[[ Data, beginning ]]

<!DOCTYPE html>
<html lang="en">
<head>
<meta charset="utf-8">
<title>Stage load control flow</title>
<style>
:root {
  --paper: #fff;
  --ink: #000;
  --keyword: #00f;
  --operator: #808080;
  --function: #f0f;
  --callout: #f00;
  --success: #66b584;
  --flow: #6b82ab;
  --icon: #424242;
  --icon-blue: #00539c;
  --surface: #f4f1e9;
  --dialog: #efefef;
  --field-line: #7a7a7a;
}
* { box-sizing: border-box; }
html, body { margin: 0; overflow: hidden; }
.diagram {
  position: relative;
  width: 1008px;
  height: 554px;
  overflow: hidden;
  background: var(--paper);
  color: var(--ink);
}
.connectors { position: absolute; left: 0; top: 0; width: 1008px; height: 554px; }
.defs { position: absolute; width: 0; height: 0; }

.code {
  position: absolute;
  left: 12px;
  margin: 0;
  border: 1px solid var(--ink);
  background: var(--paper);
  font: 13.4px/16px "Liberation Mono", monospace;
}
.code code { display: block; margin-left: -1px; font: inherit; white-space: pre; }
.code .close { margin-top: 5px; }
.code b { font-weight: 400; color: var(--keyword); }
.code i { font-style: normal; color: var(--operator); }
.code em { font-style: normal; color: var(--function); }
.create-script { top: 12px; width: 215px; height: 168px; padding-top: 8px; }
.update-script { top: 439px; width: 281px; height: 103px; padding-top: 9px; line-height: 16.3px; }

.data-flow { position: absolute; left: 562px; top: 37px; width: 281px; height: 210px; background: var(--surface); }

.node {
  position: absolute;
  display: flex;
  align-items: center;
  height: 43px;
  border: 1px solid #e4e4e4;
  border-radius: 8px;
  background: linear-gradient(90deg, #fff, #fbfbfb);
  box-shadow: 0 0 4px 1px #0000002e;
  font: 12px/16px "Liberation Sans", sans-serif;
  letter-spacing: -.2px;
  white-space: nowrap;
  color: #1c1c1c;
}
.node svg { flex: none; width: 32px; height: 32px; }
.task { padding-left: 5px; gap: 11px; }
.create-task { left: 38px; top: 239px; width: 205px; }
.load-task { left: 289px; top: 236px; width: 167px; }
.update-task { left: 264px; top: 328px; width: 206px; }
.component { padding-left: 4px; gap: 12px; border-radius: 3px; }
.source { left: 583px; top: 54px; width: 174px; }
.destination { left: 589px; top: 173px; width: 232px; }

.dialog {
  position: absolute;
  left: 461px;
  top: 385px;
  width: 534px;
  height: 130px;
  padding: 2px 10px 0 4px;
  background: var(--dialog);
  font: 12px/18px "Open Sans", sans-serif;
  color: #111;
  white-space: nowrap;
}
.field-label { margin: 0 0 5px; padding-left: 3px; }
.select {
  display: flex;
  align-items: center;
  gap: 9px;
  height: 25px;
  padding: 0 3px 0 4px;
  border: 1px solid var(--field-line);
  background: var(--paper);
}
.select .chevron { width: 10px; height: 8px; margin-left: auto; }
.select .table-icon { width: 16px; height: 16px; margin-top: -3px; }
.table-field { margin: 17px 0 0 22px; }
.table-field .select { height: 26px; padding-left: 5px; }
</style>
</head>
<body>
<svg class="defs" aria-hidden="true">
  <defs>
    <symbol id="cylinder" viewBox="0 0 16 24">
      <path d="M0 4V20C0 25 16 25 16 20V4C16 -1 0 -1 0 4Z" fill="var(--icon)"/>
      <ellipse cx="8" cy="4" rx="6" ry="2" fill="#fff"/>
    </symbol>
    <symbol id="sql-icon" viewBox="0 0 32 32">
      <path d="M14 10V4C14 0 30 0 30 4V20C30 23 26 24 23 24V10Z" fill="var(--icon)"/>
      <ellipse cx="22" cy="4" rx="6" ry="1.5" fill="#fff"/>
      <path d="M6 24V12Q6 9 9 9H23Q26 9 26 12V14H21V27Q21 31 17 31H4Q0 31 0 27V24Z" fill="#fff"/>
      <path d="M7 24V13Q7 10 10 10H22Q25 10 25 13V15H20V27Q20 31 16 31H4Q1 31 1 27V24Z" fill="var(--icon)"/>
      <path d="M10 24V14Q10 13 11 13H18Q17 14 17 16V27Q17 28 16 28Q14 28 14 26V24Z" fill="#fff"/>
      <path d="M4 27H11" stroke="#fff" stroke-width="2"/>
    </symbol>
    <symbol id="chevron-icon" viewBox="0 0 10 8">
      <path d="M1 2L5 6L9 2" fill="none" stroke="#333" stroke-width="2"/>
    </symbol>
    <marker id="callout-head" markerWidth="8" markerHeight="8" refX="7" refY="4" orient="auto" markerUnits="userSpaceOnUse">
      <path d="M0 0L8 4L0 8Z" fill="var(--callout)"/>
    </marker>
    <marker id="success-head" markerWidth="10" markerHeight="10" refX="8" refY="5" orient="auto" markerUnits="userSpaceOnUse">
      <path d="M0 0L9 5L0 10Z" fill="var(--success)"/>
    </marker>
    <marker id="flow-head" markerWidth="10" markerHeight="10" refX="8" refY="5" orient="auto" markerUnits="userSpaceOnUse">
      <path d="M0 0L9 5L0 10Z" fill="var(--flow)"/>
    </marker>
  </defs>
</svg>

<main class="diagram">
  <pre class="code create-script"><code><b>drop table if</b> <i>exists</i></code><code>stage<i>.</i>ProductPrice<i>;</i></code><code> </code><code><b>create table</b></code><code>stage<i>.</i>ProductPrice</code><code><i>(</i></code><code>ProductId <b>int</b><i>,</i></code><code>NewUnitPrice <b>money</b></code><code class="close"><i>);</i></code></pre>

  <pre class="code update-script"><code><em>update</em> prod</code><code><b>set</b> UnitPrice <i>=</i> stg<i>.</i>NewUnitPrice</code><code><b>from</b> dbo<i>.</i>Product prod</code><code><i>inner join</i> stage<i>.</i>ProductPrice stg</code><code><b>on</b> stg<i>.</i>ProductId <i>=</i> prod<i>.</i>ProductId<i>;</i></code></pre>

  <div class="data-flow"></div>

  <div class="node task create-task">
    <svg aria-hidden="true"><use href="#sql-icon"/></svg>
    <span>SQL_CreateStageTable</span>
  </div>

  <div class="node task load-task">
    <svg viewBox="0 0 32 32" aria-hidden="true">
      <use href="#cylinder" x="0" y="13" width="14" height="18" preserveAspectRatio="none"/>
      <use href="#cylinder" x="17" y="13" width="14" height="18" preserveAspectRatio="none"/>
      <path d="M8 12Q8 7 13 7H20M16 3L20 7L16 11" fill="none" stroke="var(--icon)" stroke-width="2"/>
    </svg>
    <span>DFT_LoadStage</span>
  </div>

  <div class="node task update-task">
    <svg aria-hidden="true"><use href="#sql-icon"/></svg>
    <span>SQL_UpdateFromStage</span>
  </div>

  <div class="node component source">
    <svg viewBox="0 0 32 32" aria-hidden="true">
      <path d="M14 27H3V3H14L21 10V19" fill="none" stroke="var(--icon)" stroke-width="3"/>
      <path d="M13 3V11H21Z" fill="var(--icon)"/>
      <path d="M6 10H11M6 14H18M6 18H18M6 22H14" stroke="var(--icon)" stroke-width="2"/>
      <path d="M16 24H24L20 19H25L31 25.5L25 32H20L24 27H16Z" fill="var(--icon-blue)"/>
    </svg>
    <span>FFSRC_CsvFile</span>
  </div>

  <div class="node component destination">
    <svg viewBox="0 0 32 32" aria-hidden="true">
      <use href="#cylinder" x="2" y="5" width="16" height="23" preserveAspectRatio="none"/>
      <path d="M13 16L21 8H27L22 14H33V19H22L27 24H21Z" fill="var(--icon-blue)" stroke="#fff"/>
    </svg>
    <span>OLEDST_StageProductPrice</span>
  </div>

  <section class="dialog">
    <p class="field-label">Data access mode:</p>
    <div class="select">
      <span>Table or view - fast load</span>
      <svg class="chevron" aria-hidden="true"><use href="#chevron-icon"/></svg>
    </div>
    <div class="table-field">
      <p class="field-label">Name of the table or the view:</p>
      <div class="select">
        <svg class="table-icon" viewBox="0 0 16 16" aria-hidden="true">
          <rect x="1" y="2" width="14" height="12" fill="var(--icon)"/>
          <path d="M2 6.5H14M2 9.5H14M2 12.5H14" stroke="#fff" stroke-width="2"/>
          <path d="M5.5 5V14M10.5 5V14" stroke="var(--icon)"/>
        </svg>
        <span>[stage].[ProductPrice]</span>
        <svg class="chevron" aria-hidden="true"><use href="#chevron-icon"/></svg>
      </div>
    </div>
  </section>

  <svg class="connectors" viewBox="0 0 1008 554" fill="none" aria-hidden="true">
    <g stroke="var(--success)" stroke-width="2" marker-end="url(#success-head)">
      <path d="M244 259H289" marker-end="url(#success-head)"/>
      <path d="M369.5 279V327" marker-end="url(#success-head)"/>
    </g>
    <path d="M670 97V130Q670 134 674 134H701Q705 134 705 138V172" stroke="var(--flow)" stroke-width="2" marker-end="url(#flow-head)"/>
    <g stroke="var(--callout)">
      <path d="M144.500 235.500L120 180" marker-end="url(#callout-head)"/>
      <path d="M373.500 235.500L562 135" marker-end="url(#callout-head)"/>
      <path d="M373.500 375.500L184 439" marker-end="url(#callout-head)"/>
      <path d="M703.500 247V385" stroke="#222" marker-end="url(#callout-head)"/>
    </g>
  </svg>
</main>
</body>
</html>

[[ Data, end ]]

Problem statement:
What is needed is an exact copy of the entries above, from the first line through the line holding "--callout: #f00;", with both of those lines kept; please give nothing else.

Response to this exercise:
<!DOCTYPE html>
<html lang="en">
<head>
<meta charset="utf-8">
<title>Stage load control flow</title>
<style>
:root {
  --paper: #fff;
  --ink: #000;
  --keyword: #00f;
  --operator: #808080;
  --function: #f0f;
  --callout: #f00;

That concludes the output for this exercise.